Every two years, for the past six years, MOZ has run its eagerly awaited survey into Google’s Search Engine Ranking Factors.
It’s an exciting time for those of us in the SEO industry; it gives us all a chance to view the opinions of other professionals when it comes to techniques and best practices in the SEO world. Google’s algorithm is constantly evolving, and surveys such as this are an essential part of the research we need to do in order to keep up with what’s new in search, what’s working for others, as well as some techniques to avoid.
This year, Moz surveyed over 150 leading search marketers to gain expert opinions on over 90 different ranking factors. In addition to this research, the team at Moz run correlation studies to determine which features of websites and webpages are associated with higher search rankings.
In order from most influential to least importance, the top 9 broad search ranking factors are as follows:
1. Domain-level links
Based on link and citation metrics such as quantity of links, domain-level PageRank, and so on.
2. Page-level link Features
Based on PageRank, trust metrics, quantity of linking root domains, links ,anchor text distribution, quality/spamminess of linking sources, etc.
3. Page-level keyword and content metrics
This refers to the keywords in the HTML of your web page. Factors such as content relevance scoring, on-page optimisation of keyword usage, topic-modelling, algorithm scores on content and content quantity/quality/relevance can influence all of this.
4. Page-level keyword-agnostic features
Content length, readability, open graph mark-up, uniqueness, load speed, structured data, mark-up, HTTPS, etc.
5. Engagement and traffic/query data

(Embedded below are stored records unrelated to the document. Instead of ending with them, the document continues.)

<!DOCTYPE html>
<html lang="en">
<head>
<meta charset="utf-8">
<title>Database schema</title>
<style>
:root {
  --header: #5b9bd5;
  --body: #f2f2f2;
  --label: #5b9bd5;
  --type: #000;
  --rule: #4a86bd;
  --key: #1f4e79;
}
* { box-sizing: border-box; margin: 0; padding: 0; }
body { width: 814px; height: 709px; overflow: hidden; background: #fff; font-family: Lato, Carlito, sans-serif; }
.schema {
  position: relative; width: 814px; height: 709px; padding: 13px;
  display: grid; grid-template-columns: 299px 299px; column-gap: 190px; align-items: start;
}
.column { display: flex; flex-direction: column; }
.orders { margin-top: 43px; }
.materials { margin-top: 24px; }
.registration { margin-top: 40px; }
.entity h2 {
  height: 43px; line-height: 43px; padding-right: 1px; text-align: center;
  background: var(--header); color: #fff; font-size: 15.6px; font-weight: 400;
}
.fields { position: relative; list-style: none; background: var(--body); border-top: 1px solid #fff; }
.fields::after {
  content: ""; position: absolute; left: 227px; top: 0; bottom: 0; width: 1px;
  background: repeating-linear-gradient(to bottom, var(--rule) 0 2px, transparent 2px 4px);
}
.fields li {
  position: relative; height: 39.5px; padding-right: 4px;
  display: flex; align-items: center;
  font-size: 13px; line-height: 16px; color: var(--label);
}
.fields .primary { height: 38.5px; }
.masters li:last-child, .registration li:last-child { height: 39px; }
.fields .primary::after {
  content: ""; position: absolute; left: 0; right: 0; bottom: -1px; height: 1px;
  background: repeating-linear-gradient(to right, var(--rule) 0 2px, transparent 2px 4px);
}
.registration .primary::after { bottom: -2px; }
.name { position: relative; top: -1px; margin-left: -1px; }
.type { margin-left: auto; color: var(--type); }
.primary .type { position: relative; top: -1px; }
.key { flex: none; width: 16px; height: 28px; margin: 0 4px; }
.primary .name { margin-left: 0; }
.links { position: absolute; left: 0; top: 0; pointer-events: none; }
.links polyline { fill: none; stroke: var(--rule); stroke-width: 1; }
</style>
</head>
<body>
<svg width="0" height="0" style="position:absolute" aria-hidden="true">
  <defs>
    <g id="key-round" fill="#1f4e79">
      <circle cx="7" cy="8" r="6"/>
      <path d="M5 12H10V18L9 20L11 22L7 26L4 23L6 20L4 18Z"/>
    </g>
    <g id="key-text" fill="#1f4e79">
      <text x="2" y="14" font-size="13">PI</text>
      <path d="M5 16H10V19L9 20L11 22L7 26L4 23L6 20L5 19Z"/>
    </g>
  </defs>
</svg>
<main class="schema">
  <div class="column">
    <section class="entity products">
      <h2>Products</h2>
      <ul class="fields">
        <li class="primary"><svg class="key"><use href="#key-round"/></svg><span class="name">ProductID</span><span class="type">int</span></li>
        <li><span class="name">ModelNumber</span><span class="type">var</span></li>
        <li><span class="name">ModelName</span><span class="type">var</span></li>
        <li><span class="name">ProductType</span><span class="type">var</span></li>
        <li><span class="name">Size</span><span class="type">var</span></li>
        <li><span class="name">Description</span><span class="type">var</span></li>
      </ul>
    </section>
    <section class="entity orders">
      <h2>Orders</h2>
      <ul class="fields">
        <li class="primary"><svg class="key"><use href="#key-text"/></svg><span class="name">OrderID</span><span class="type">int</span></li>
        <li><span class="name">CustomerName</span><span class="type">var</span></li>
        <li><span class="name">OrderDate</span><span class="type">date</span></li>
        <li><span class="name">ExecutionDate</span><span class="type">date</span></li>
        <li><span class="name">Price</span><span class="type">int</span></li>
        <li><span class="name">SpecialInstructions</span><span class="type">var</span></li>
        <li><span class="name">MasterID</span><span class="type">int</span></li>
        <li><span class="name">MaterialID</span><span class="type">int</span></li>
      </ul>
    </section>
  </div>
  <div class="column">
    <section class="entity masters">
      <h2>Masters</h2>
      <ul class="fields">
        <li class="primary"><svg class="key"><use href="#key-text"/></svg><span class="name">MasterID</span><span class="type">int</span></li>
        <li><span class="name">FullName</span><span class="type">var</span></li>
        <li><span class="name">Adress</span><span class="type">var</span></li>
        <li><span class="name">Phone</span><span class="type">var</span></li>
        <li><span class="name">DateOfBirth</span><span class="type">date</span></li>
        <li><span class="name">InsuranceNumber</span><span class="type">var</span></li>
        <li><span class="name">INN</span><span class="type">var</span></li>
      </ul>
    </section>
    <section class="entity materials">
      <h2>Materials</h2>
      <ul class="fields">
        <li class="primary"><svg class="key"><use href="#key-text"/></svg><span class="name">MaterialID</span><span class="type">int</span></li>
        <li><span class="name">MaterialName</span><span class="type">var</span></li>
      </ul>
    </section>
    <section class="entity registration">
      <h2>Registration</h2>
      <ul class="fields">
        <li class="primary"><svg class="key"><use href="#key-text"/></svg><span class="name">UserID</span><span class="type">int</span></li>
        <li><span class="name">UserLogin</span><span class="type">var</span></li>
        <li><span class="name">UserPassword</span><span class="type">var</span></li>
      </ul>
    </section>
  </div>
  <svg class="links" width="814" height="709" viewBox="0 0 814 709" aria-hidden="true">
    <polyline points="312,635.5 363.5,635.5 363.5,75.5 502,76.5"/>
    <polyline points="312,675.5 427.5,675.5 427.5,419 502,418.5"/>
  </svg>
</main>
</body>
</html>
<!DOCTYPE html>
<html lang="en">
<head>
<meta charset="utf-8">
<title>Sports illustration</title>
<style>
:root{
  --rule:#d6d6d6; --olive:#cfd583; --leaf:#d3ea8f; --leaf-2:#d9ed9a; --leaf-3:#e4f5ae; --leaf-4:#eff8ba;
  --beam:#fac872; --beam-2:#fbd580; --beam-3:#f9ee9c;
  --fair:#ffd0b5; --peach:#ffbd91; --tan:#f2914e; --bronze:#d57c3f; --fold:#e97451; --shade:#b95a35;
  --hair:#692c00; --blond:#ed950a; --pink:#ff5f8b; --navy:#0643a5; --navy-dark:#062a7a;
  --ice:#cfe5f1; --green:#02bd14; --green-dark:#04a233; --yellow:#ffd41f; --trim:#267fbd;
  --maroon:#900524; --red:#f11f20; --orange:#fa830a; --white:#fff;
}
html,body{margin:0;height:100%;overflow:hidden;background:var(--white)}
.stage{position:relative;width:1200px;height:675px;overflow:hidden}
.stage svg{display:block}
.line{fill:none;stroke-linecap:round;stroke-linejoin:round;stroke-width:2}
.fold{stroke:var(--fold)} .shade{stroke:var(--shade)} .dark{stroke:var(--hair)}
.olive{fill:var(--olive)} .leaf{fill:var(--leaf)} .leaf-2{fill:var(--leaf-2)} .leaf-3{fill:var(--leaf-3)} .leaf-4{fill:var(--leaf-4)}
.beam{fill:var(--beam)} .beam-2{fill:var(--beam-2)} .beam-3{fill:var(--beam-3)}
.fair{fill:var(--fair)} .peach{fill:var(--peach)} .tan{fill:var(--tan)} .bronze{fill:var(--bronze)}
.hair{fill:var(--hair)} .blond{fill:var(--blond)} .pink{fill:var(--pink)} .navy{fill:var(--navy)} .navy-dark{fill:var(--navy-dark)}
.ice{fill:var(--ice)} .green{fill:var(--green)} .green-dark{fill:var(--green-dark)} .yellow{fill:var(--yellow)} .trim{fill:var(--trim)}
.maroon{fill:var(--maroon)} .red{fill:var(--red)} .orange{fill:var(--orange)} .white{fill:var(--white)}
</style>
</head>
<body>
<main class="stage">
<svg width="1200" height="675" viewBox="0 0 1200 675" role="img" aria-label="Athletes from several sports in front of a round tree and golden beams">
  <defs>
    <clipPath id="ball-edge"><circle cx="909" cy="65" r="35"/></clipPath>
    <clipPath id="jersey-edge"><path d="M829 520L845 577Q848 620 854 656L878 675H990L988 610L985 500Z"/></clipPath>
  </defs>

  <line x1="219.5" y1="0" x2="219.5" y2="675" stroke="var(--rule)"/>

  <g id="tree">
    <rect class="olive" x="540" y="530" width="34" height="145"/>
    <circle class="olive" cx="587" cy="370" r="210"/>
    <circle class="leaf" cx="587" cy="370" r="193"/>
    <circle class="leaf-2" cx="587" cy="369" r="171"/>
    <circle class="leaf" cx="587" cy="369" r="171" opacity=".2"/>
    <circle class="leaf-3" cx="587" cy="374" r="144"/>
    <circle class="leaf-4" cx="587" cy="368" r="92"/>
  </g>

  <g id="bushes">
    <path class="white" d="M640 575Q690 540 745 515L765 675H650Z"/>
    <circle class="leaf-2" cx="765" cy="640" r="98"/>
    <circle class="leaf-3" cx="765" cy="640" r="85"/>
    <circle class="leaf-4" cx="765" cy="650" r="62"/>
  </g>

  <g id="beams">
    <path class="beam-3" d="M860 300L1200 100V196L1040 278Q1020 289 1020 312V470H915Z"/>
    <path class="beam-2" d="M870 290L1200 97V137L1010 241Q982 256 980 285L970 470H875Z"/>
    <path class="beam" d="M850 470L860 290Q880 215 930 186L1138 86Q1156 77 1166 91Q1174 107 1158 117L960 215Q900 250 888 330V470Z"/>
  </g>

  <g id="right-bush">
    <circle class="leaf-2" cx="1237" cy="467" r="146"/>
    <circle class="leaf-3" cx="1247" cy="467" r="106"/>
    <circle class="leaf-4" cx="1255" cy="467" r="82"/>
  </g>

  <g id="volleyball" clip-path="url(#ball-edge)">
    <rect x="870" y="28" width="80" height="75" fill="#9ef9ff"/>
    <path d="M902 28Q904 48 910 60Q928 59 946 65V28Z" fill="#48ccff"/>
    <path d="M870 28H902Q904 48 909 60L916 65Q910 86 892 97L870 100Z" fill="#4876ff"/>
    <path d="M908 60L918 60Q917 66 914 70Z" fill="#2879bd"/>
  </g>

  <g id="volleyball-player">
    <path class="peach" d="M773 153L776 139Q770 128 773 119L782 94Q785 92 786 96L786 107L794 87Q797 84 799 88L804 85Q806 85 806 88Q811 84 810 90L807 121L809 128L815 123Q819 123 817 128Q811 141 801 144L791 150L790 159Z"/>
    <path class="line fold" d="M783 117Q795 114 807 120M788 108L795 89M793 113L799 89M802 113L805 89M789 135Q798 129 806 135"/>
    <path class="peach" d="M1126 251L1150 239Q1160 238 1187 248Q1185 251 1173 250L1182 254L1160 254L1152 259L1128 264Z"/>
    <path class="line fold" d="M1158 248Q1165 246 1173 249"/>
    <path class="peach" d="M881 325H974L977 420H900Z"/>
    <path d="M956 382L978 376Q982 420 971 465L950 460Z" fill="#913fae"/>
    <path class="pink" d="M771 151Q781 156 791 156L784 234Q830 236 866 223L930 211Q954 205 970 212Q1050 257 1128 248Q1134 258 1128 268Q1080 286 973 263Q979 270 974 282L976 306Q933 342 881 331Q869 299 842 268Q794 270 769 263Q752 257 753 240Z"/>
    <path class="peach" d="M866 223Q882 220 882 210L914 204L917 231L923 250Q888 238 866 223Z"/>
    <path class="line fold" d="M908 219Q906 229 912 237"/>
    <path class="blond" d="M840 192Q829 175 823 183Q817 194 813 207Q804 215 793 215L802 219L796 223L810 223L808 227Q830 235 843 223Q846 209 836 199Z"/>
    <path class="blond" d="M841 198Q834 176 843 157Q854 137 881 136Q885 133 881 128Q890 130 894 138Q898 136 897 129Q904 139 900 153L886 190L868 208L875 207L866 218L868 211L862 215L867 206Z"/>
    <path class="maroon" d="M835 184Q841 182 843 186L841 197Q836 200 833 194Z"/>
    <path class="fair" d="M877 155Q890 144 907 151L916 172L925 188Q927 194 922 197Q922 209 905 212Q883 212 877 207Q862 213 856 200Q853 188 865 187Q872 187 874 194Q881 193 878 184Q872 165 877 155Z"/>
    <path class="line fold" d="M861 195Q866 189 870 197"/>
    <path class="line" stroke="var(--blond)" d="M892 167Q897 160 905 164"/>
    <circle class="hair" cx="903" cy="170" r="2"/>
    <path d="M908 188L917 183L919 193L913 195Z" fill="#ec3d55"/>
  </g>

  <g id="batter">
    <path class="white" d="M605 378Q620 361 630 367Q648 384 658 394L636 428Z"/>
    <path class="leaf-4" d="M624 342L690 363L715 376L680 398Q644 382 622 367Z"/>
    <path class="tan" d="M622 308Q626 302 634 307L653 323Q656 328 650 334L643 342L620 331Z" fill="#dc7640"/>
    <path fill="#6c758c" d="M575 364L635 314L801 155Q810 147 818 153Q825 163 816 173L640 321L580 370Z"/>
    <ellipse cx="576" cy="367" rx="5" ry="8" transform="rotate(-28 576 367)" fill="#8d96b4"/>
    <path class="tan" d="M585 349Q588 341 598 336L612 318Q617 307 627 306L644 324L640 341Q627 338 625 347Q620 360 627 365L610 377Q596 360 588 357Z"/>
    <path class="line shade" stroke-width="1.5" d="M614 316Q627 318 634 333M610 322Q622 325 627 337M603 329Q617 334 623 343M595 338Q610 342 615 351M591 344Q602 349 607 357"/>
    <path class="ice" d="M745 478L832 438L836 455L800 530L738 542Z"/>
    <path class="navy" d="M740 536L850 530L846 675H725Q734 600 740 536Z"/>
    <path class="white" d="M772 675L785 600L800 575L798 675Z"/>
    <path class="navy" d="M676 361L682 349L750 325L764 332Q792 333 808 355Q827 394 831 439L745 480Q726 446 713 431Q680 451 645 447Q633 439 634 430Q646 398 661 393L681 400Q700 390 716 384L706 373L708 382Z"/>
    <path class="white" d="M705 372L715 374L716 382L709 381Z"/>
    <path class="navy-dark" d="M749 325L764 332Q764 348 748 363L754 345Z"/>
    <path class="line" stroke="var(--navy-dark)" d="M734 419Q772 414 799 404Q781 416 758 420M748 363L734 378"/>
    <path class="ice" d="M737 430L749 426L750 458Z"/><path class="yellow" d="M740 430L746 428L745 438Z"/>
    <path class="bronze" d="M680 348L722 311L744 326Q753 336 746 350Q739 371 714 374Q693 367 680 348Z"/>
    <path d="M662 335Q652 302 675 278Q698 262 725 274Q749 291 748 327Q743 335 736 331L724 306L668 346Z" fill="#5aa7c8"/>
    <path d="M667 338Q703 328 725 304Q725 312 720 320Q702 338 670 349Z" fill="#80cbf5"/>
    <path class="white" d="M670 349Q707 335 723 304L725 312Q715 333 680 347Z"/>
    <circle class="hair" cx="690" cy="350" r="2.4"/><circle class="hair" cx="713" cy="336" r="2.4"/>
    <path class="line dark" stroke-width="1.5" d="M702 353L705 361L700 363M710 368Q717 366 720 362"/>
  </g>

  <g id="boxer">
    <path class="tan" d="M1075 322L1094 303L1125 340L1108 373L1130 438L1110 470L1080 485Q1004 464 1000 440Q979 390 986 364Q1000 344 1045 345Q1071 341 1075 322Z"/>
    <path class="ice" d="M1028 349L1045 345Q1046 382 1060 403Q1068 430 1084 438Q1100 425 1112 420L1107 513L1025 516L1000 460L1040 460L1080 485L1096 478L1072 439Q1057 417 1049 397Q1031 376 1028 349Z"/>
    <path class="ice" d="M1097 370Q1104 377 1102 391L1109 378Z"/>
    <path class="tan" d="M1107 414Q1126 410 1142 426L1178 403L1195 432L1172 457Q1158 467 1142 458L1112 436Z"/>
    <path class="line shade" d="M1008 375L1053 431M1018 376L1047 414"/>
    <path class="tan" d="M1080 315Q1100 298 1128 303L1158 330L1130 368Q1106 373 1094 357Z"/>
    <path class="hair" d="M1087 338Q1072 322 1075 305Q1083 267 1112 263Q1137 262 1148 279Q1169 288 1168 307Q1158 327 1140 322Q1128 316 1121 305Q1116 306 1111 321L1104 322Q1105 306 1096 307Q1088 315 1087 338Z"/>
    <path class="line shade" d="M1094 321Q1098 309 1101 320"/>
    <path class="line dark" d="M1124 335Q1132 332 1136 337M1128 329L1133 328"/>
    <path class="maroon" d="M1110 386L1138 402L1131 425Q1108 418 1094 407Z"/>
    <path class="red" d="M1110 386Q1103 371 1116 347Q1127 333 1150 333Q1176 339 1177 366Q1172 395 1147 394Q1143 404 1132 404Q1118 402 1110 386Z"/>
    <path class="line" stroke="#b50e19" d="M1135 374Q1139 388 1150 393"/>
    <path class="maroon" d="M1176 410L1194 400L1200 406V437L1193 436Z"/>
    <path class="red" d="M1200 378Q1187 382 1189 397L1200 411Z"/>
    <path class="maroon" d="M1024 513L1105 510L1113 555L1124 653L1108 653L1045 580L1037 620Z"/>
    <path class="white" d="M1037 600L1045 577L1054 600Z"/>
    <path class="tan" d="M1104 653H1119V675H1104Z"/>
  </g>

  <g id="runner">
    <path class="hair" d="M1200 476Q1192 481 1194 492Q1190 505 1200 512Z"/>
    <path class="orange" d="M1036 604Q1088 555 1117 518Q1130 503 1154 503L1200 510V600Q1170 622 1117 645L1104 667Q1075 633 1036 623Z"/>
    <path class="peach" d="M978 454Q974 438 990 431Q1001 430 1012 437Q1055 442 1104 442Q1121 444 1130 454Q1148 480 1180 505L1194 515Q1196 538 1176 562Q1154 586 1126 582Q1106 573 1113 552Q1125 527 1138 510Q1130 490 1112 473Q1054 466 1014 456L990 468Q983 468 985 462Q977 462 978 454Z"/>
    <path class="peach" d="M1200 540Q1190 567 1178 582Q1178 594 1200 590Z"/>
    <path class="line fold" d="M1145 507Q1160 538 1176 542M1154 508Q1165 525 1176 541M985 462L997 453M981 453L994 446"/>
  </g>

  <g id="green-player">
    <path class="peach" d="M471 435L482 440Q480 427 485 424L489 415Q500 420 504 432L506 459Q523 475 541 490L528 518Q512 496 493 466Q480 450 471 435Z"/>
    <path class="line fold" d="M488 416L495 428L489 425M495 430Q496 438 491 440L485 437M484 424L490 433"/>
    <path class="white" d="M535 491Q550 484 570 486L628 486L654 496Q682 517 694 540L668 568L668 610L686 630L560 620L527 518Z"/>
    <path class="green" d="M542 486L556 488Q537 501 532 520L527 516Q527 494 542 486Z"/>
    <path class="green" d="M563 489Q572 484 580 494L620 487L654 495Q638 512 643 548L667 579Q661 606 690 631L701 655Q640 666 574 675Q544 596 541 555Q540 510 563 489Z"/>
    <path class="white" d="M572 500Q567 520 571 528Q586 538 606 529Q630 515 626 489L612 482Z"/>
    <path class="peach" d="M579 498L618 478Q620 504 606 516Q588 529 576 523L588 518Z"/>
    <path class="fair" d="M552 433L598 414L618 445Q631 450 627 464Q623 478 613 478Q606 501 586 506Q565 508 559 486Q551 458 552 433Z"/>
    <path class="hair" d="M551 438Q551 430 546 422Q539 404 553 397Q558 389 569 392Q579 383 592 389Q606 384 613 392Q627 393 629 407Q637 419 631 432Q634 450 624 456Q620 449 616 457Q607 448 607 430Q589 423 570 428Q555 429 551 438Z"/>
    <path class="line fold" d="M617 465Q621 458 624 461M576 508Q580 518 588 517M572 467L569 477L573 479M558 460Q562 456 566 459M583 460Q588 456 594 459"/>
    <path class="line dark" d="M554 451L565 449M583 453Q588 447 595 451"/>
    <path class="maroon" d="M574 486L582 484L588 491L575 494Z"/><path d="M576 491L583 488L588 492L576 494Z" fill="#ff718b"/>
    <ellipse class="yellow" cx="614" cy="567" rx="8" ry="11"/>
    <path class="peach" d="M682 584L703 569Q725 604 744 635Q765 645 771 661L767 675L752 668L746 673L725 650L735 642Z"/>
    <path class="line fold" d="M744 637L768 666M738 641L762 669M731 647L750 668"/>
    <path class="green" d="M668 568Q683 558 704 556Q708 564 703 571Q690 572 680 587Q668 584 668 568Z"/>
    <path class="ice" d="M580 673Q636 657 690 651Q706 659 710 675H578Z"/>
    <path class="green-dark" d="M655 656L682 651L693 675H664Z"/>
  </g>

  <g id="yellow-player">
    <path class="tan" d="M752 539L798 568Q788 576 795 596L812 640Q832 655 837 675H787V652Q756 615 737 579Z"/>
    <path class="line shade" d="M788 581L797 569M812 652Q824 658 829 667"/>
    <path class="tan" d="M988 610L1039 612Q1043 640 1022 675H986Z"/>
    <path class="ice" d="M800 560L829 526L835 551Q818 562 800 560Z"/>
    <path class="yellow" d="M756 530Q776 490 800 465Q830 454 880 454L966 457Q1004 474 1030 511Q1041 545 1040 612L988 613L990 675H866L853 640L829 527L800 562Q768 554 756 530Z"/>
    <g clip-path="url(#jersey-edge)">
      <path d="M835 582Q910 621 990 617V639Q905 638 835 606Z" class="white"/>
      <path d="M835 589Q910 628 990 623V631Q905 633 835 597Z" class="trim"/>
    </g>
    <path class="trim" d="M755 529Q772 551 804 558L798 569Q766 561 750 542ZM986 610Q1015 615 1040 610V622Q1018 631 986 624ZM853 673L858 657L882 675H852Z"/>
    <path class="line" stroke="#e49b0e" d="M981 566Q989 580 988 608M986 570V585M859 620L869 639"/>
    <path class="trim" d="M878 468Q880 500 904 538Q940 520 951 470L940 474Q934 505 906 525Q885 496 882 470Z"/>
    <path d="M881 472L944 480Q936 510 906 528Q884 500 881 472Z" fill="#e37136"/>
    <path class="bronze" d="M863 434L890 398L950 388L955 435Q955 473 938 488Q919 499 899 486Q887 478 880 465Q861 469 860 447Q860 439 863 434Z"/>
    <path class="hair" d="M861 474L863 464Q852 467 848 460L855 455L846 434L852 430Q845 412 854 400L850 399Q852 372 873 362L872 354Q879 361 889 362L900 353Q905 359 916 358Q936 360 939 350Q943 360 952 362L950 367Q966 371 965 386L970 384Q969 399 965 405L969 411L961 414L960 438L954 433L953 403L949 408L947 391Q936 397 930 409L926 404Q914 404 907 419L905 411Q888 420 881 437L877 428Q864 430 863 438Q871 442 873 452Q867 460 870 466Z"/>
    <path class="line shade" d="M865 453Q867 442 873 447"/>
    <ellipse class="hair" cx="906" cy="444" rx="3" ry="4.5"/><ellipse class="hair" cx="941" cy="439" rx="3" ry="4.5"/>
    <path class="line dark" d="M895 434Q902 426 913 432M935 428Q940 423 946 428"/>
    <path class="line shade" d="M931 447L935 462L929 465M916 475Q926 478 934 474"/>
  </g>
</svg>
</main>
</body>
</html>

Data SERP engagement metrics, clickstream data, visitor traffic/usage signals, quantity/diversity/CTR of queries, both on the domain and page level.
6. Domain-level brand metrics
Online and offline usage of brand name and domain, mentions of brand name and domain in the news, media and press, toolbar and browser data of site usage, entity association, etc.
7. Domain-level keyword usage
Exact-match keyword domains, partial-keyword matches, etc. This refers to how keywords are used in the root or subdomain name, and how impactful that might be on search engine rankings.
8. Domain-level keyword-agnostic features
Domain name length, TLD extension, SSL certificate, etc.
9. Page-level social metrics
Quantity and quality of tweeted links, Facebook shares, Google +1’s, Etc. to the page. Page-Level Social metrics refer to all of the interactions that take place for that page across the major social media sites, such as Facebook, Twitter, Pinterest, etc. Actions such as curating engaging content to encourage people to post a page to their social media accounts, as well as liking and sharing the social posts, go a long way to improve this.
If you don’t have much experience with Search Engine Optimisation yourself, it’s still worth knowing these handful of findings. Set aside some time to read the full study available online. It will give you a deeper insight into the complexity of SEO and how much time and energy goes into a great SEO strategy.